======== Provided material ========
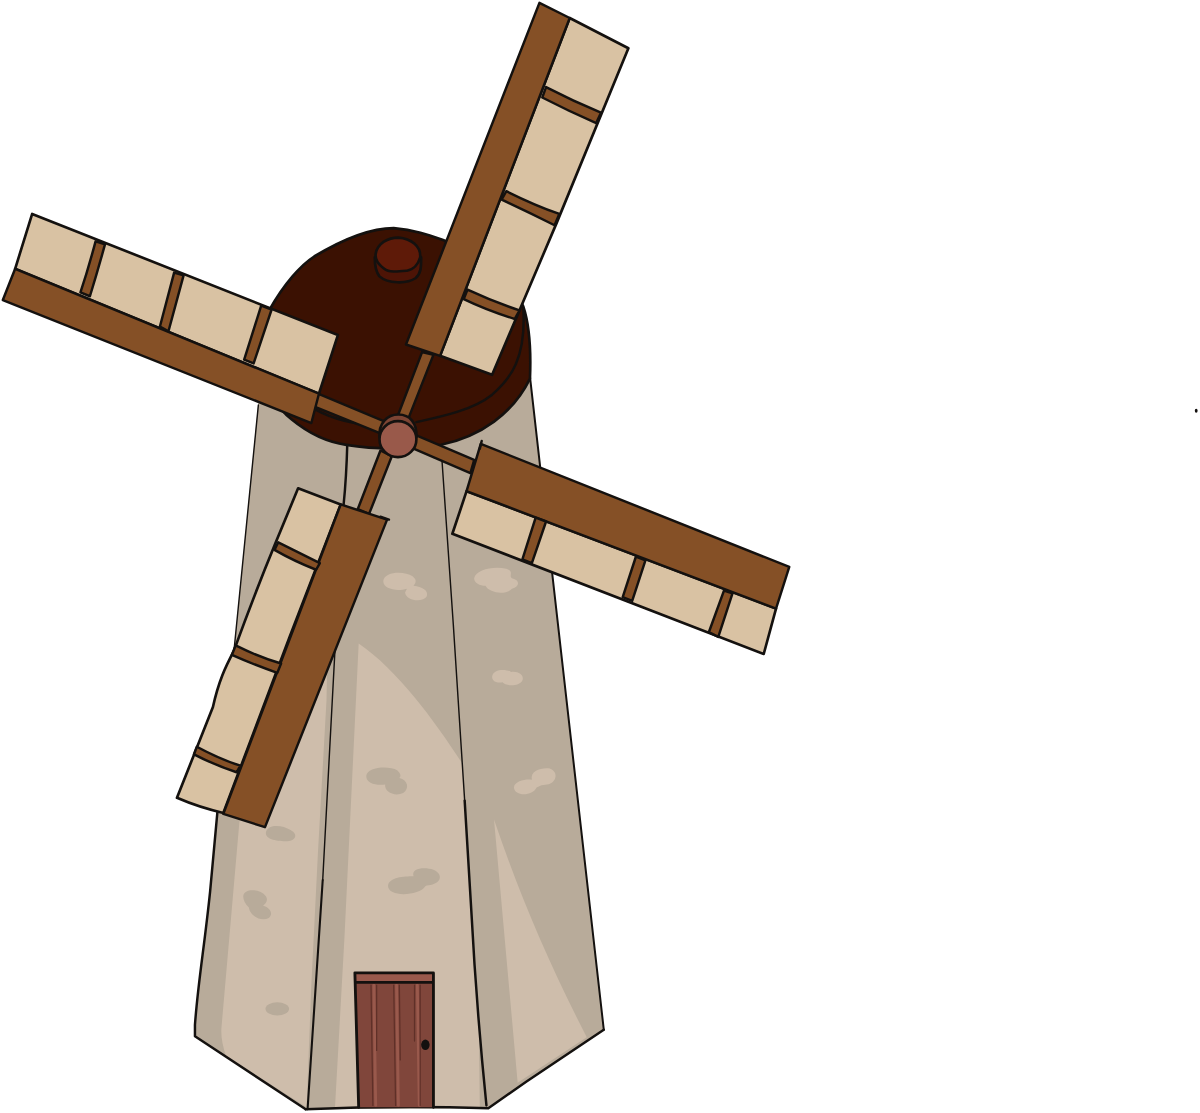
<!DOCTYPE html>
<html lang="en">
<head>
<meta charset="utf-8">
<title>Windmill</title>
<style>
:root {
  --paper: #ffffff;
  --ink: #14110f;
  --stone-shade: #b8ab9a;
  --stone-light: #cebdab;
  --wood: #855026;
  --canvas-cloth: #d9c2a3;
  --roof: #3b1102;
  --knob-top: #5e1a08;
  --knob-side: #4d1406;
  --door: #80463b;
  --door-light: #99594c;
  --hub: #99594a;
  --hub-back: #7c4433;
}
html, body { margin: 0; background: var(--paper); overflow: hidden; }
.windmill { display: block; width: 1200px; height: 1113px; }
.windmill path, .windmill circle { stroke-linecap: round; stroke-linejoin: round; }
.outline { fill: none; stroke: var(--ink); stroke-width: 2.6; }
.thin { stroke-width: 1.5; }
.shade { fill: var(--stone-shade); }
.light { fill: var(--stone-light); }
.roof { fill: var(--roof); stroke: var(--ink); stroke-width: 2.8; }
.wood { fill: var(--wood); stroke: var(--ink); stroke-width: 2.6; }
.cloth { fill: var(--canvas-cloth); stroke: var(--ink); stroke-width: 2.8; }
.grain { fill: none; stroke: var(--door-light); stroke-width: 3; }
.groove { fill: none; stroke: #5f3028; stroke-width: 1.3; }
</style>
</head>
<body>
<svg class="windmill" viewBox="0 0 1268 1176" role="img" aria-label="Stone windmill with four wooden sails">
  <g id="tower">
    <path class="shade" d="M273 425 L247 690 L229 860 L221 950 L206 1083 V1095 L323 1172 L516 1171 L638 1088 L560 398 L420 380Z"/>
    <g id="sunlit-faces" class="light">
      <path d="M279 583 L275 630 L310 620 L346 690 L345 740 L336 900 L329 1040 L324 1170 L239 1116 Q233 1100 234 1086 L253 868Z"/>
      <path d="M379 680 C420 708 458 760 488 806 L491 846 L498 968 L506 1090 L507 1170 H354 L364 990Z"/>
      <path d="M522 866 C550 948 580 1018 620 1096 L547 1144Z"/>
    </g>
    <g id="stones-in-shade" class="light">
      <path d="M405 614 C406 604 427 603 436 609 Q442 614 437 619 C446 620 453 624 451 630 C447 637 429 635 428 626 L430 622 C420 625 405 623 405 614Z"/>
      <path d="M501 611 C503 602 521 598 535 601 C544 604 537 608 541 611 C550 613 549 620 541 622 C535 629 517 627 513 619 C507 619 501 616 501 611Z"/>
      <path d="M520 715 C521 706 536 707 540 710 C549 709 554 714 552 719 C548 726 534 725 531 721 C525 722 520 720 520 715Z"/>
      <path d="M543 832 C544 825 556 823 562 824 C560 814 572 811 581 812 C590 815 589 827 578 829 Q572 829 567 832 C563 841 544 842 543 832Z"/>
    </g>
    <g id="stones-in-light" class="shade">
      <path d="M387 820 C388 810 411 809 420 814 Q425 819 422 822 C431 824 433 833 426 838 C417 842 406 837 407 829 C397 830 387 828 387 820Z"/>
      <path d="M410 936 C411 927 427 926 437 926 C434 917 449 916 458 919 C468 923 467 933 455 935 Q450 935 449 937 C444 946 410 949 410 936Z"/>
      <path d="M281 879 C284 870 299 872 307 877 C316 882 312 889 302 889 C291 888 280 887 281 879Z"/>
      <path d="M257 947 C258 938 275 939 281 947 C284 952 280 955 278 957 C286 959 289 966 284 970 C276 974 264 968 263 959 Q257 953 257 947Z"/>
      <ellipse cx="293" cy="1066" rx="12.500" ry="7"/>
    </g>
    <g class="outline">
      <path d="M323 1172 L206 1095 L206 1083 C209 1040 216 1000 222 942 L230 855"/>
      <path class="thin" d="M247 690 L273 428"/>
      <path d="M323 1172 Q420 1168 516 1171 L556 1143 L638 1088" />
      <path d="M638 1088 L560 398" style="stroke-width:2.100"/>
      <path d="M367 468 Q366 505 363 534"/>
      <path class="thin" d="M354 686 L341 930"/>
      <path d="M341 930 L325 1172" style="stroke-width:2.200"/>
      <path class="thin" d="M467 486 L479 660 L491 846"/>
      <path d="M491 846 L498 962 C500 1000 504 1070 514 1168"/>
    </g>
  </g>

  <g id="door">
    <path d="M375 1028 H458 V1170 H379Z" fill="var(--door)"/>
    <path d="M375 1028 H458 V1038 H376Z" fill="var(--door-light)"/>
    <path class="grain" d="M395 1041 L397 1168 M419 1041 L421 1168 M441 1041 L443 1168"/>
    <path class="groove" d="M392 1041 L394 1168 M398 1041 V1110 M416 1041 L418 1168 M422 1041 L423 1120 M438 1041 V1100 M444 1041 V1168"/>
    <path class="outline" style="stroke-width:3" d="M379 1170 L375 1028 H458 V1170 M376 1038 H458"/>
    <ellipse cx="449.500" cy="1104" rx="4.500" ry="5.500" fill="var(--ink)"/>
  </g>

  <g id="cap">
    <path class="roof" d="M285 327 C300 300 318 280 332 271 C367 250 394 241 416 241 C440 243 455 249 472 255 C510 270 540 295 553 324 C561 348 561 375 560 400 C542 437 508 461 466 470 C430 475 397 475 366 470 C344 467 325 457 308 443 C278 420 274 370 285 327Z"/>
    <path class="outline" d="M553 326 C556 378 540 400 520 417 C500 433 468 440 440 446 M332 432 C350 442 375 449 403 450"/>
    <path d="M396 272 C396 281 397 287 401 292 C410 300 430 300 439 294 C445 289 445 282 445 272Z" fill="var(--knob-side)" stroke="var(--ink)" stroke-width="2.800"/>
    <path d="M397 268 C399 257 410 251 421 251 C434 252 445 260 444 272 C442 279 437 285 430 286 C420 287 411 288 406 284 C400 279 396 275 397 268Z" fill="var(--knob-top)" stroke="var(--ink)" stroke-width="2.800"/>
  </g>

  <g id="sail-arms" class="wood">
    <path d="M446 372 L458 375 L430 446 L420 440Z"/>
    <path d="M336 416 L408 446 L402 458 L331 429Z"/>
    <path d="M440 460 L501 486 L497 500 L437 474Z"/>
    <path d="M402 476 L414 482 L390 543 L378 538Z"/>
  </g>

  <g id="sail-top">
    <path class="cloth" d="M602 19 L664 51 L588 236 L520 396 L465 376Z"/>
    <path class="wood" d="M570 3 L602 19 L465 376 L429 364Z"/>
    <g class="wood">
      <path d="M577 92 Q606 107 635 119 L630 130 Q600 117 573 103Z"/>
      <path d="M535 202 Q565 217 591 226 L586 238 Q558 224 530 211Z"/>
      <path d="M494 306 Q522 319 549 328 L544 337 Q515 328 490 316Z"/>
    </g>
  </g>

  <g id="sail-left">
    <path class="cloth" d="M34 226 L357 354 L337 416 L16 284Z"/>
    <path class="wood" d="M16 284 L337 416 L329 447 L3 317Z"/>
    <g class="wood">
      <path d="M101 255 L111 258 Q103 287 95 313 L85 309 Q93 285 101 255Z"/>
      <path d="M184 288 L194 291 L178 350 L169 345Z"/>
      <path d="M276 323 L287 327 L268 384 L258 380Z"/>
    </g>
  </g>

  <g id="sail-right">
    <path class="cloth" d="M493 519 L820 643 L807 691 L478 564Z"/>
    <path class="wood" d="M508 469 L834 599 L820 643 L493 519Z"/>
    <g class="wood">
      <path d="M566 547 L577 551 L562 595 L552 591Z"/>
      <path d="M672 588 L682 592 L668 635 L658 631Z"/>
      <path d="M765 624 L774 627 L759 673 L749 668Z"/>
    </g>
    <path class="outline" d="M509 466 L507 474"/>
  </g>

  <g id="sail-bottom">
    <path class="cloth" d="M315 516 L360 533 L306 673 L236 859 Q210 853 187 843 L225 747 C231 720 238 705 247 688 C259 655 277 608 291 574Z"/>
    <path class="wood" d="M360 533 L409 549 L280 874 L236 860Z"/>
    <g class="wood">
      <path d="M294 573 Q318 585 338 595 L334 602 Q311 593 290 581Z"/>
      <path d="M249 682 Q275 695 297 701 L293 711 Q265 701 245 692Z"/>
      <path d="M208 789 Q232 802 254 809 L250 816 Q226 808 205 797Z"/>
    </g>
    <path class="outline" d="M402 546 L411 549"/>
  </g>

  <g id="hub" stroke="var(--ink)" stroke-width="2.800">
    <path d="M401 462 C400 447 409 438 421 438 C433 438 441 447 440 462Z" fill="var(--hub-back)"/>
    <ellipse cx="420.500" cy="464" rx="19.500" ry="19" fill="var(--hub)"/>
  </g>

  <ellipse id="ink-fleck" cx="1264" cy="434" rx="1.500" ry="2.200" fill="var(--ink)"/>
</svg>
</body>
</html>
========
▶ Problem:
Retype exactly the span of lines from the one with "226 L357 354" through the one with "588 L682 592"; include both ends and omit the rest of the material.

▶ Response to this exercise:
    <path class="cloth" d="M34 226 L357 354 L337 416 L16 284Z"/>
    <path class="wood" d="M16 284 L337 416 L329 447 L3 317Z"/>
    <g class="wood">
      <path d="M101 255 L111 258 Q103 287 95 313 L85 309 Q93 285 101 255Z"/>
      <path d="M184 288 L194 291 L178 350 L169 345Z"/>
      <path d="M276 323 L287 327 L268 384 L258 380Z"/>
    </g>
  </g>

  <g id="sail-right">
    <path class="cloth" d="M493 519 L820 643 L807 691 L478 564Z"/>
    <path class="wood" d="M508 469 L834 599 L820 643 L493 519Z"/>
    <g class="wood">
      <path d="M566 547 L577 551 L562 595 L552 591Z"/>
      <path d="M672 588 L682 592 L668 635 L658 631Z"/>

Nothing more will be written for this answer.